Interview by Lucinda Presley
The Collaborative’s Research Thought Leaders help provide the strong foundation upon which the Collaborative’s work rests. Each Thought Leader is nationally and internationally recognized in his/her own field and brings an extensive depth of experience and expertise. They also are adept at working across disciplines.
A Thought Leader and their work are featured in each Collaborative newsletter. In this issue, we visit with Hubert Dyasi, Ph.D., whose research in the teaching and learning of science, including the inquiry process, helps inform the work of the Collaborative. Hubert—now retired—was a professor of science education at the City College, City University of New York (CUNY). He is widely known for his teaching of science in pre-college education in the United States and Africa (see the “Curiosity Leads to Science Education Centers across Africa” article elsewhere in this newsletter)
Tell us about your work in helping develop the inquiry process in science education.
Hubert: In our initial work in Africa, my colleagues at MIT, at the Education Development Center in Massachusetts, and in Africa saw that African elementary school students were curious about the science of phenomena of nature. But they were being taught science as a set of isolated facts and knowledge. The students could answer the science questions correctly but couldn’t connect their answers to real-world phenomena. We sought to address that curiosity in science and connect it to the real world. However, there were no materials to guide the teachers in addressing this. Teachers were used to teaching through memorization. Also, there were no existing examples of how to implement inquiry-based science learning on a broad scale.

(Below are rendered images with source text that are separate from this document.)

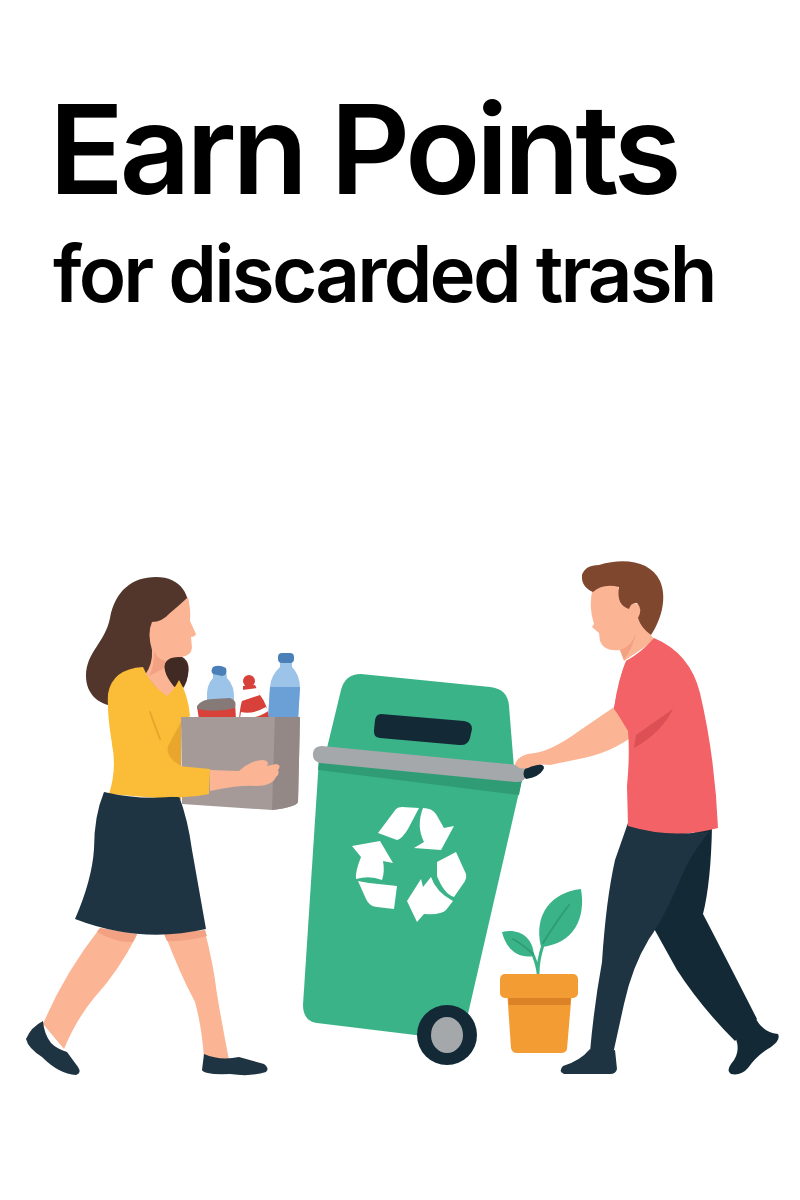
<!DOCTYPE html>
<html lang="en">
<head>
<meta charset="utf-8">
<title>Earn Points for discarded trash</title>
<style>
:root {
  --paper: #ffffff;
  --ink: #000000;
  --navy: #1f3442;
  --navy-dark: #132a36;
  --skin: #fbb595;
  --skin-shade: #f3a183;
  --hair: #52362c;
  --hair-dark: #412a23;
  --hair-man: #80472f;
  --yellow: #fbbd38;
  --yellow-shade: #e9a62d;
  --coral: #f26266;
  --coral-shade: #dc4f55;
  --green: #3bb388;
  --green-shade: #2f9c76;
  --grey: #a5a8ab;
  --box: #a59a97;
  --box-side: #938886;
  --box-rim: #857a78;
  --bottle: #9cc3e8;
  --bottle-deep: #6ba0d6;
  --cap: #4b7fb8;
  --red: #d8403a;
  --orange: #f39c34;
  --orange-shade: #dc8226;
}
* { box-sizing: border-box; margin: 0; }
html, body { width: 800px; height: 1200px; overflow: hidden; background: var(--paper); }
.poster { position: relative; width: 800px; height: 1200px; overflow: hidden; color: var(--ink); font-family: Inter, "Liberation Sans", sans-serif; }
.heading { position: absolute; top: 87px; left: 49px; }
.title, .subtitle { font-weight: 600; line-height: 1; white-space: nowrap; }
.title { font-size: 124px; letter-spacing: -4.5px; }
.subtitle { margin: 24px 0 0 4px; font-size: 78px; letter-spacing: -2.8px; }
.illustration { position: absolute; inset: 0; width: 800px; height: 1200px; }
.navy { fill: var(--navy); }
.navy-dark { fill: var(--navy-dark); }
.skin { fill: var(--skin); }
.skin-shade { fill: var(--skin-shade); }
.hair { fill: var(--hair); }
.hair-dark { fill: var(--hair-dark); }
.hair-man { fill: var(--hair-man); }
.yellow { fill: var(--yellow); }
.yellow-shade { fill: var(--yellow-shade); }
.coral { fill: var(--coral); }
.coral-shade { fill: var(--coral-shade); }
.green { fill: var(--green); }
.green-shade { fill: var(--green-shade); }
.grey { fill: var(--grey); }
.box { fill: var(--box); }
.box-side { fill: var(--box-side); }
.box-rim { fill: var(--box-rim); }
.bottle { fill: var(--bottle); }
.bottle-deep { fill: var(--bottle-deep); }
.cap { fill: var(--cap); }
.red { fill: var(--red); }
.white { fill: var(--paper); }
.orange { fill: var(--orange); }
.orange-shade { fill: var(--orange-shade); }
.stem, .vein, .fold { fill: none; stroke-linecap: round; }
.stem { stroke: var(--green); stroke-width: 3; }
.vein { stroke: var(--green-shade); stroke-width: 2; }
.fold { stroke: var(--yellow-shade); stroke-width: 2; }
</style>
</head>
<body>
<main class="poster">
  <header class="heading">
    <h1 class="title">Earn Points</h1>
    <p class="subtitle">for discarded trash</p>
  </header>

  <svg class="illustration" viewBox="0 0 800 1200" role="img" aria-label="A woman carrying a box of bottles and a man pushing a recycling bin beside a potted plant">

    <g id="woman-legs">
      <path class="skin" d="M100 928 Q64 974 43 1024 L64 1049 Q76 1020 94 998 Q118 972 137 935Z"/>
      <path class="skin" d="M164 932 Q180 974 195 1002 Q202 1028 204 1058 L229 1060 Q222 1024 217 994 Q213 962 205 932Z"/>
      <path class="skin-shade" d="M100 928 L97 932 Q116 943 133 942 L137 934Z M164 934 L167 941 Q186 942 207 936 L205 930Z"/>
      <path class="navy" d="M43 1021 Q31 1027 26 1039 Q28 1048 42 1057 Q59 1074 76 1075 Q82 1073 78 1067 L67 1052 Q57 1049 51 1043 Q44 1034 43 1021Z"/>
      <path class="navy" d="M204 1054 L202 1070 Q204 1075 230 1074 Q251 1077 266 1072 Q270 1068 264 1064 L239 1057 Q220 1061 204 1054Z"/>
    </g>

    <g id="woman-head">
      <path class="hair" d="M156 577 C181 577 192 595 188 618 L178 655 Q193 660 187 678 Q178 692 164 686 L126 706 C102 709 86 696 86 676 C86 652 105 643 110 618 C115 591 132 577 156 577Z"/>
      <path class="hair-dark" d="M168 657 Q186 655 188 668 Q189 682 181 691 L160 674Z"/>
      <path class="skin" d="M152 622 Q162 622 170 613 Q182 603 188 597 Q191 610 190 621 L196 634 Q195 637 191 637 L192 648 Q191 656 181 657 Q169 656 165 663 Q162 673 176 689 L166 699 L145 675 Q153 664 152 650 Q147 633 152 622Z"/>
      <path class="skin-shade" d="M154 650 Q156 659 166 661 L163 669 Q151 675 149 676 Q155 664 154 650Z"/>
    </g>

    <g id="woman-body">
      <path class="yellow" d="M143 667 Q150 685 167 696 Q174 690 179 680 Q188 694 190 716 L181 728 L181 800 L109 794 Q117 770 112 743 Q107 716 108 694 Q112 669 143 667Z"/>
      <path class="yellow-shade" d="M181 722 L168 746 Q165 757 181 766Z"/>
      <path class="navy" d="M104 792 Q143 801 179 796 Q188 820 192 850 L206 929 Q140 944 75 919 Q92 880 94 849 Q94 816 104 792Z"/>
    </g>

    <g id="box-contents">
      <path class="bottle" d="M213 671 H226 L227 678 Q235 686 234 700 V718 H207 V699 Q206 685 213 678Z"/>
      <path class="cap" d="M213 667 Q219 664 226 668 Q228 675 222 676 L213 674 Q210 671 213 667Z"/>
      <path class="bottle" d="M280 661 H292 V667 Q300 675 300 688 L298 720 L268 719 L270 687 Q271 675 280 667Z"/>
      <path class="bottle-deep" d="M270 687 H300 L298 720 L268 719Z"/>
      <rect class="cap" x="278" y="653" width="16" height="10" rx="4"/>
      <path class="red" d="M197 706 L235 702 L236 720 L199 720Z"/>
      <path class="box-rim" d="M197 706 Q202 699 213 699 L230 698 Q237 700 235 708 Q216 713 197 709Z"/>
      <path class="red" d="M243 686 L255 685 L260 695 Q268 705 269 720 H239 Q240 705 243 698Z"/>
      <circle class="red" cx="249" cy="681" r="6"/>
      <path class="white" d="M242 690 L257 688 L260 695 L242 701Z M241 712 Q252 715 266 707 L268 711 Q258 719 240 718Z"/>
    </g>

    <g id="box-and-arm">
      <path class="box" d="M181 717 H300 L298 802 Q296 807 272 810 L182 804Z"/>
      <path class="box-side" d="M275 717 H300 L298 802 Q296 807 272 810Z"/>
      <path class="yellow" d="M110 700 Q118 684 136 690 Q151 706 156 731 Q162 752 178 766 L210 769 L209 794 Q183 800 160 795 Q118 785 112 744Z"/>
      <path class="fold" d="M150 712 Q155 726 160 739"/>
      <path class="skin" d="M210 770 L239 771 Q251 760 263 760 Q270 761 267 766 L276 764 Q282 765 278 770 Q280 774 276 777 Q272 786 256 786 Q238 785 210 791Z"/>
    </g>

    <g id="recycling-bin">
      <path class="green" d="M341 690 Q345 674 361 674 L490 687 Q508 689 509 706 L514 768 L327 748Z"/>
      <path class="navy-dark" d="M381 714 L464 721 Q472 722 472 729 L470 738 Q468 746 459 745 L380 738 Q373 737 374 730 L375 720 Q376 714 381 714Z"/>
      <path class="green" d="M319 759 L522 779 L465 1027 Q462 1040 448 1039 L317 1023 Q303 1021 303 1005Z"/>
      <path class="green-shade" d="M319 761 L522 780 L519 795 L318 770Z"/>
      <path class="grey" d="M322 746 L518 765 Q527 766 526 774 Q525 783 516 782 L320 763 Q312 761 313 753 Q314 746 322 746Z"/>
      <circle class="navy-dark" cx="447" cy="1035" r="30"/>
      <ellipse class="grey" cx="447" cy="1035" rx="16" ry="18"/>
    </g>

    <g id="recycling-arrows" class="white">
      <path d="M396 809 Q398 807 402 807 L419 808 L408 829 Q402 839 397 840 L378 833Z"/>
      <path d="M423 808 Q432 808 436 814 L444 828 L454 826 L441 850 L414 848 L424 842 Q416 826 423 808Z"/>
      <path d="M437 862 L456 852 L466 874 Q467 879 463 884 L454 897 Q444 894 437 876Z"/>
      <path d="M431 877 Q436 892 453 901 L446 910 Q442 915 424 914 L417 922 L407 901 L421 879 L423 887Z"/>
      <path d="M369 883 L397 886 L394 909 L377 907 Q369 906 366 899 L358 881Z"/>
      <path d="M352 846 L380 841 L393 863 L383 861 Q385 872 382 880 Q370 875 356 879 Q355 872 361 857Z"/>
    </g>

    <g id="potted-plant">
      <path class="stem" d="M538 973 Q538 960 543 945 M538 972 Q536 960 532 953"/>
      <path class="green" d="M541 947 C533 914 552 892 581 889 C586 918 574 944 541 947Z"/>
      <path class="green" d="M502 932 C518 928 533 936 534 956 C518 959 506 949 502 932Z"/>
      <path class="vein" d="M543 943 Q556 922 569 905 M533 954 Q522 944 513 939"/>
      <path class="orange" d="M507 990 H572 L567 1049 Q566 1053 561 1053 H517 Q512 1053 511 1048Z"/>
      <path class="orange-shade" d="M508 994 H571 L570 1005 H509Z"/>
      <rect class="orange" x="500" y="974" width="78" height="24" rx="5"/>
    </g>

    <g id="man-legs">
      <path class="navy-dark" d="M690 834 L712 826 Q711 882 703 914 Q728 962 757 1019 L735 1041 Q701 1007 677 970 L652 925Z"/>
      <path class="navy-dark" d="M755 1017 Q762 1032 778 1034 Q781 1040 771 1047 Q757 1055 748 1068 Q741 1076 731 1074 Q726 1071 731 1064 Q741 1053 736 1039Z"/>
      <path class="navy" d="M629 820 Q664 837 709 832 Q690 855 680 880 Q664 918 649 939 Q632 967 624 1004 L613 1054 L590 1052 Q594 1006 602 962 Q606 900 615 860Z"/>
      <path class="navy" d="M590 1049 Q600 1055 615 1050 L617 1069 Q616 1074 610 1074 H564 Q558 1071 563 1066 Q580 1061 590 1049Z"/>
    </g>

    <g id="man-arm">
      <path class="navy-dark" d="M526 767 L540 764 Q546 766 543 770 Q539 777 526 779 Q521 775 526 767Z"/>
      <path class="skin" d="M617 705 L637 733 Q612 753 579 759 L550 765 Q537 763 528 768 Q519 770 515 764 Q519 754 535 753 Q553 750 579 731Z"/>
    </g>

    <g id="man-head">
      <path class="skin" d="M593 587 L616 580 L622 600 L641 605 Q641 625 655 640 L624 661 L620 650 Q604 652 600 641 L599 633 L592 627 L594 624 Q588 606 593 587Z"/>
      <path class="skin-shade" d="M620 650 Q634 645 636 630 Q635 645 624 660Z"/>
      <path class="hair-man" d="M593 592 Q581 587 582 575 Q585 565 599 565 C626 557 651 562 660 581 C668 599 660 622 651 635 Q641 628 638 618 Q643 609 637 603 Q631 602 629 609 Q616 605 619 587 Q603 583 593 592Z"/>
    </g>

    <g id="man-shirt">
      <path class="coral" d="M654 638 Q690 653 700 693 Q715 757 718 828 Q675 840 628 826 L627 786 Q630 755 628 731 L614 708 Q621 672 626 661 Q642 652 654 638Z"/>
      <path class="coral-shade" d="M673 709 L636 735 L634 748 Q661 733 673 709Z"/>
      <path class="coral" d="M627 660 Q641 660 667 706 L635 735 L614 709 Q618 678 627 660Z"/>
    </g>
  </svg>
</main>
</body>
</html>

So, we first trained teachers, immersing them in this process before they worked with their students. To make this program more broadly available, we then developed teacher guides, using familiar materials for the teachers to use in helping their students explore the world around them from a scientific point of view. We made these guides interesting and exciting. We made lots of videos to accompany those guides. We also worked with pre-service teachers to help them be able to use inquiry in their classrooms. We then convinced African countries that this was of great benefit to their students and developed a network of science centers in those countries that could help implement this program. I was Executive Director of that program, Science Education Program in Africa, for 8 years, and it is still thriving today.
How did your position at CUNY impact your work?
Hubert: From my experiences in Africa, I continued to want to transform what the teachers were doing in the classroom. I wanted to work in places where there was a real need. I saw that in New York, there were teachers with the same needs as the teachers in Africa. I knew that the teachers had to first experience inquiry for themselves. This would reduce their fear of teaching science. So, I looked upon the New York City School Districts as education centers like in Africa, so I worked through those centers to research and share the work. I used naturalistic research where, instead of having controlled experiences, we documented whether what we were seeing in the classrooms was approaching the criteria we had set up as good practices. The teachers had to document their observations, also. We had to be very clear about what we were looking for in good classroom inquiry practice and in student learning. So, a great deal of the research was qualitative. We did, however, get quantitative data from the number of quality experiences for the students and the volume of experiences the students experienced. We found that a continuous approach was more important than the number of experiences the students had. We also had success implementing this across disciplines at City College.
What have you discovered in your research and in your other work that points to the importance of the Collaborative?
Hubert: The most important link is the approach to teaching and learning, focusing on the interaction between the teacher and the student and among students, themselves. There also is the shared importance of representation, whether it’s in science or through the arts. In science, this representation is often visual – such as through pictures, charts, and diagrams; it is also mathematical, showing quantitative relations and patterns. Another element not stressed in science is imagination. That’s how scientists can move from data to generalizations to modeling. Visualization and imagination are important in helping students “see” science ideas, such as “seeing” perpetual motion by visualizing the path of a baseball that has been hit where there is no gravitational or other external force.
How do you see the Thought Leaders and the Collaborative benefitting from their work together?
Hubert: The Collaborative is helping move the science field forward through the teaching of science. It is promoting the abilities of being curious and questioning about a phenomenon, paying close attention to the details of the phenomenon and how it changes, then identifying patterns. The Collaborative is promoting these abilities through promoting visual observation that includes meaning. This leads to an understanding of patterns and the creation of mental models of our world, which is what science does.
My work with the Collaborative also is helping me make connections around what I know. It has broadened my view of the connectedness among the arts and science fields, which is very important to me. Also, the Collaborative is developing an understanding of what good teaching practice is at the arts, science, humanities intersections. It is providing rubrics to help teachers develop those practices. As in inquiry, the Collaborative is developing abilities that involve thought processes, such as the abilities to ask questions, to plan, to observe, and to infer.
This, like inquiry, is taking the learning experience beyond the mechanical “skills” that don’t involve thinking into the realm of deeply processing information. This has been the intent of inquiry all along.